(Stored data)
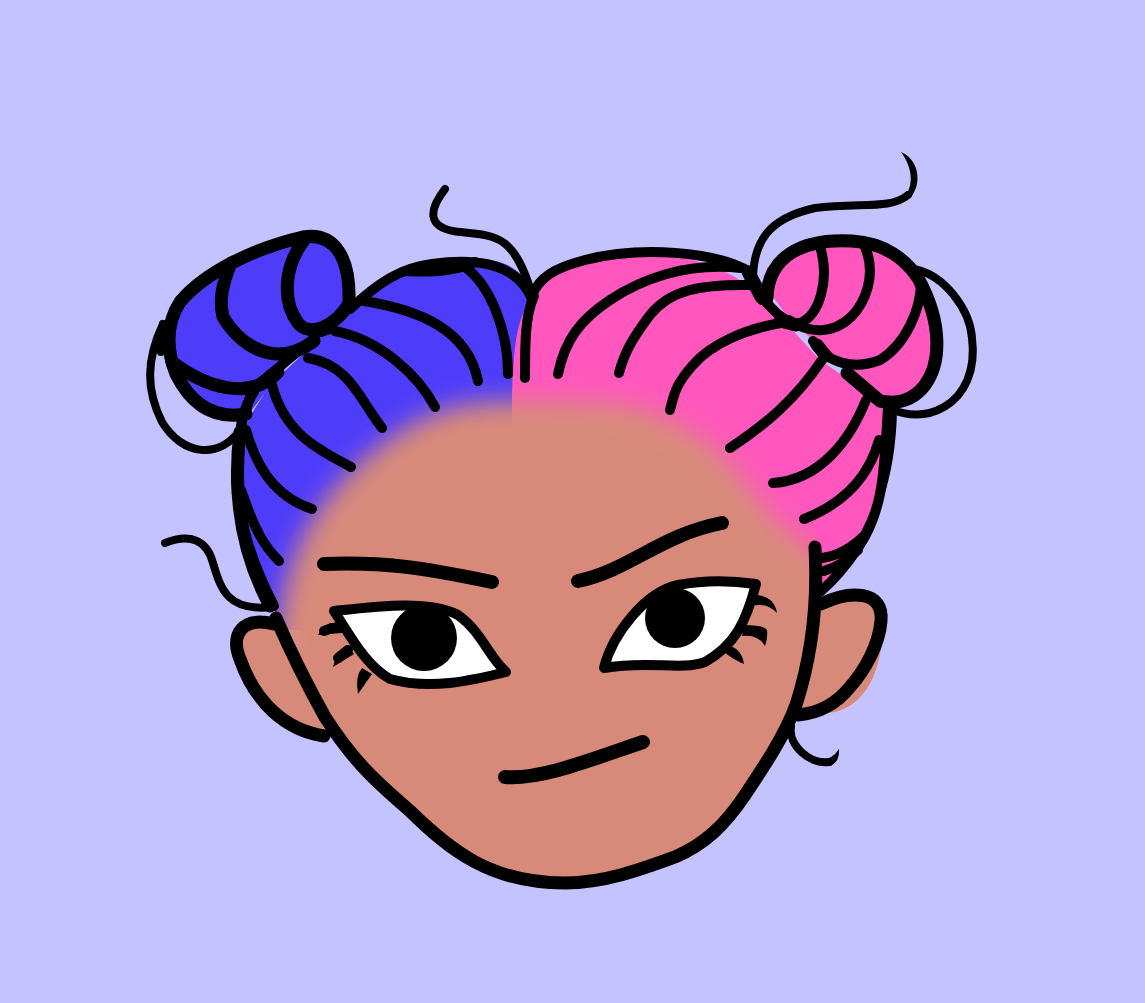
<!DOCTYPE html>
<html lang="en">
<head>
<meta charset="utf-8">
<title>Girl with two-tone space buns</title>
<style>
:root{--backdrop:#c4c3ff;--ink:#000;--skin:#d88a7a;--blue:#4e3cfb;--pink:#ff57bd;--white:#fff}
html,body{margin:0;height:100%;overflow:hidden;background:var(--backdrop)}
svg{display:block;width:1145px;height:1003px}
.skin{fill:var(--skin)}
.blue{fill:var(--blue)}
.pink{fill:var(--pink)}
.white{fill:var(--white)}
.ink{fill:var(--ink)}
.line{fill:none;stroke:var(--ink);stroke-width:10;stroke-linecap:round;stroke-linejoin:round}
.thin{stroke-width:8}
.bold{stroke-width:13}
.brow{stroke-width:14}
</style>
</head>
<body>
<svg viewBox="0 0 1145 1003" role="img" aria-label="Cartoon face with blue and pink hair buns and a smirk">
<defs>
<clipPath id="head-shape"><path d="M241 430C232 500 247 560 275 612L328 722C350 760 370 775 400 802C440 838 480 885 565 883C620 881 690 855 710 838C735 818 765 770 785 735C805 695 818 640 818 592C875 540 888 470 890 408L820 360L765 300C720 255 650 247 600 258C570 265 545 270 533 297C525 270 505 258 475 260C430 264 395 266 350 310L270 385Z"/></clipPath>
<clipPath id="face-side"><path d="M200 200H816V590Q815 660 785 735L760 900H200Z"/></clipPath>
<filter id="soft-hairline" x="-10%" y="-10%" width="120%" height="120%"><feGaussianBlur stdDeviation="13"/></filter>
</defs>

<g id="ears">
<path class="skin" d="M275 624C245 618 232 635 240 655C255 700 285 730 328 737Z"/>
<path class="skin" d="M818 604C850 592 882 590 882 618C885 670 865 705 835 712L797 716Z"/>
</g>

<g id="head-fill" clip-path="url(#head-shape)">
<rect class="blue" x="220" y="240" width="320" height="390"/>
<path class="pink" d="M534 295C518 315 512 340 512 420L600 620H900V230H534Z"/>
<g clip-path="url(#face-side)">
<path class="skin" filter="url(#soft-hairline)" d="M276 640C284 570 300 525 345 477C390 432 435 402 500 401L600 402C650 405 700 430 732 465C760 500 780 530 812 548L850 600V930H230Z"/>
</g>
</g>

<g id="left-bun">
<path class="blue" d="M352 300C350 260 340 232 305 236C260 245 200 275 179 300C165 320 165 345 175 370C190 400 215 418 248 415L275 380L318 333Z"/>
<g class="line">
<path class="bold" d="M349 300C350 258 335 232 303 237C255 248 205 272 180 302C165 325 167 352 176 374C190 402 212 420 246 414"/>
<path class="bold" d="M304 240C285 265 281 300 298 323C310 338 336 326 350 302"/>
<path class="bold" d="M231 263C222 285 219 300 223 317C240 345 275 370 314 341"/>
<path class="bold" d="M172 362C205 387 250 402 278 372"/>
<path d="M246 412Q248 398 256 386L312 340M318 333L332 328"/>
<path class="thin" d="M163 324C146 360 146 390 162 422C182 455 220 462 243 426"/>
<path class="thin" d="M163 324L161 352"/>
</g>
</g>

<g id="right-bun">
<path class="pink" d="M768 290C766 255 800 238 850 240C885 242 910 260 922 275C940 310 945 350 932 375C920 400 900 406 882 400L846 372L815 342L790 320Z"/>
<path class="pink" d="M762 282L768 266V300Z"/>
<g class="line">
<path class="bold" d="M767 298C768 258 800 238 852 241C885 243 906 260 918 278C944 325 940 365 925 385C912 402 896 404 880 401L847 373"/>
<path d="M821 250C829 280 820 315 800 323Q786 325 767 303"/>
<path d="M865 247C877 275 865 303 851 317C835 332 812 336 789 320"/>
<path d="M921 282C921 310 905 345 880 360C855 370 827 364 813 341"/>
<path class="bold" d="M780 321L796 325M817 345L826 356"/>
<path class="thin" d="M914 269C945 275 970 310 972 338C976 370 965 395 944 407C925 418 905 415 890 409"/>
</g>
</g>

<g id="hair-outline" class="line">
<path d="M350 309C378 283 400 268 432 264C475 258 515 262 531 297C540 276 555 268 585 260C640 246 715 251 750 272L767 303"/>
<path d="M405 271Q450 274 475 262M752 276Q757 285 762 300"/>
<path class="bold" d="M748 272L761 297"/>
<path class="bold" d="M240 432C233 490 240 550 270 606"/>
<path d="M236 480Q240 540 274 606M254 392Q240 412 240 440"/>
<path d="M888 408C884 470 884 510 858 548Q840 575 820 592"/>
<path class="thin" d="M893 410C892 470 876 540 822 590"/>
<path d="M866 534Q845 555 822 558M858 550Q842 566 824 571"/>
</g>

<g id="hair-strands" class="line">
<path d="M465 267C490 285 508 330 508 374"/>
<path d="M364 301C420 310 468 330 478 381"/>
<path d="M335 331C380 340 418 375 435 407"/>
<path d="M308 358C350 365 360 400 382 428"/>
<path d="M272 385C285 435 320 450 351 467"/>
<path d="M246 430C260 480 285 500 312 509"/>
<path d="M241 490C255 530 263 545 279 561"/>
<path d="M534 296C525 315 525 345 525 378"/>
<path d="M741 268C685 262 640 280 610 300C580 320 565 340 558 374"/>
<path d="M752 285C700 284 670 290 650 315C635 335 625 350 619 373"/>
<path d="M787 322C745 328 710 345 693 365C675 385 674 395 670 410"/>
<path d="M822 360C795 400 765 425 730 448"/>
<path d="M866 400C850 440 820 480 773 483"/>
<path d="M879 440C868 480 840 505 804 519"/>
</g>

<g id="flyaway-hairs" class="line thin">
<path d="M445 189C425 215 431 229 460 232C500 236 514 237 532 294"/>
<path d="M165 543C190 533 207 540 213 563C221 590 228 612 273 607"/>
<path d="M753 284C752 240 770 218 815 208C860 202 890 210 908 195"/>
<path d="M791 727C788 745 810 765 829 762"/>
</g>
<path class="ink" d="M901 152C920 160 922 185 910 198L901 202C914 188 914 170 901 152ZM839 749Q840 762 830 766L820 760Q832 760 839 749Z"/>

<g id="face-outline" class="line bold">
<path d="M276 618C292 655 310 690 325 717C355 764 380 785 410 811C450 850 490 883 565 883C605 883 645 868 675 857C705 844 725 825 745 795C765 765 785 735 796 705C812 655 818 600 815 547"/>
<path d="M274 624C242 616 230 635 240 659C255 702 285 730 324 736"/>
<path d="M821 604C850 590 884 590 881 621C879 645 865 670 850 687Q830 712 798 715"/>
</g>

<g id="brows-and-mouth" class="line brow">
<path d="M324 564C385 562 420 567 492 582"/>
<path d="M578 581C630 570 660 535 722 523"/>
<path d="M505 777C540 780 590 760 643 742"/>
</g>

<g id="left-eye">
<path class="white" d="M335 612C380 606 430 603 457 617C480 632 487 656 506 673C470 681 430 690 390 680C365 665 350 635 335 612Z"/>
<circle class="ink" cx="424" cy="638" r="33"/>
<path class="line" d="M334 611C380 606 430 600 458 615C482 632 488 656 506 672C470 681 430 690 390 679C365 665 350 635 334 611Z"/>
<path class="line" d="M332 628L324 631M348 650L338 658"/>
<path class="ink" d="M318 635Q326 620 340 623L342 633ZM333 667Q336 653 347 645L354 654ZM358 694Q355 676 362 668L372 674Z"/>
</g>

<g id="right-eye">
<path class="white" d="M605 668C612 635 645 590 680 585Q715 580 756 585C745 625 735 645 705 663C680 672 650 660 605 668Z"/>
<circle class="ink" cx="675" cy="618" r="30"/>
<path class="line" d="M604 668C612 635 645 592 678 585Q715 578 756 584C746 622 735 645 705 662C680 671 650 660 604 668Z"/>
<path class="ink" d="M754 595Q774 595 777 613Q766 602 752 606ZM744 625Q764 625 767 630Q768 638 765 646Q758 634 742 636ZM728 645Q742 649 744 664Q734 660 724 652Z"/>
</g>
</svg>
</body>
</html>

- What the task requires: Starting with the line that holds "282C921 310 905" and ending with the line that holds "543C190 533 207", retype every line in the data above exactly, and nothing else.

- Answer:
<path d="M921 282C921 310 905 345 880 360C855 370 827 364 813 341"/>
<path class="bold" d="M780 321L796 325M817 345L826 356"/>
<path class="thin" d="M914 269C945 275 970 310 972 338C976 370 965 395 944 407C925 418 905 415 890 409"/>
</g>
</g>

<g id="hair-outline" class="line">
<path d="M350 309C378 283 400 268 432 264C475 258 515 262 531 297C540 276 555 268 585 260C640 246 715 251 750 272L767 303"/>
<path d="M405 271Q450 274 475 262M752 276Q757 285 762 300"/>
<path class="bold" d="M748 272L761 297"/>
<path class="bold" d="M240 432C233 490 240 550 270 606"/>
<path d="M236 480Q240 540 274 606M254 392Q240 412 240 440"/>
<path d="M888 408C884 470 884 510 858 548Q840 575 820 592"/>
<path class="thin" d="M893 410C892 470 876 540 822 590"/>
<path d="M866 534Q845 555 822 558M858 550Q842 566 824 571"/>
</g>

<g id="hair-strands" class="line">
<path d="M465 267C490 285 508 330 508 374"/>
<path d="M364 301C420 310 468 330 478 381"/>
<path d="M335 331C380 340 418 375 435 407"/>
<path d="M308 358C350 365 360 400 382 428"/>
<path d="M272 385C285 435 320 450 351 467"/>
<path d="M246 430C260 480 285 500 312 509"/>
<path d="M241 490C255 530 263 545 279 561"/>
<path d="M534 296C525 315 525 345 525 378"/>
<path d="M741 268C685 262 640 280 610 300C580 320 565 340 558 374"/>
<path d="M752 285C700 284 670 290 650 315C635 335 625 350 619 373"/>
<path d="M787 322C745 328 710 345 693 365C675 385 674 395 670 410"/>
<path d="M822 360C795 400 765 425 730 448"/>
<path d="M866 400C850 440 820 480 773 483"/>
<path d="M879 440C868 480 840 505 804 519"/>
</g>

<g id="flyaway-hairs" class="line thin">
<path d="M445 189C425 215 431 229 460 232C500 236 514 237 532 294"/>
<path d="M165 543C190 533 207 540 213 563C221 590 228 612 273 607"/>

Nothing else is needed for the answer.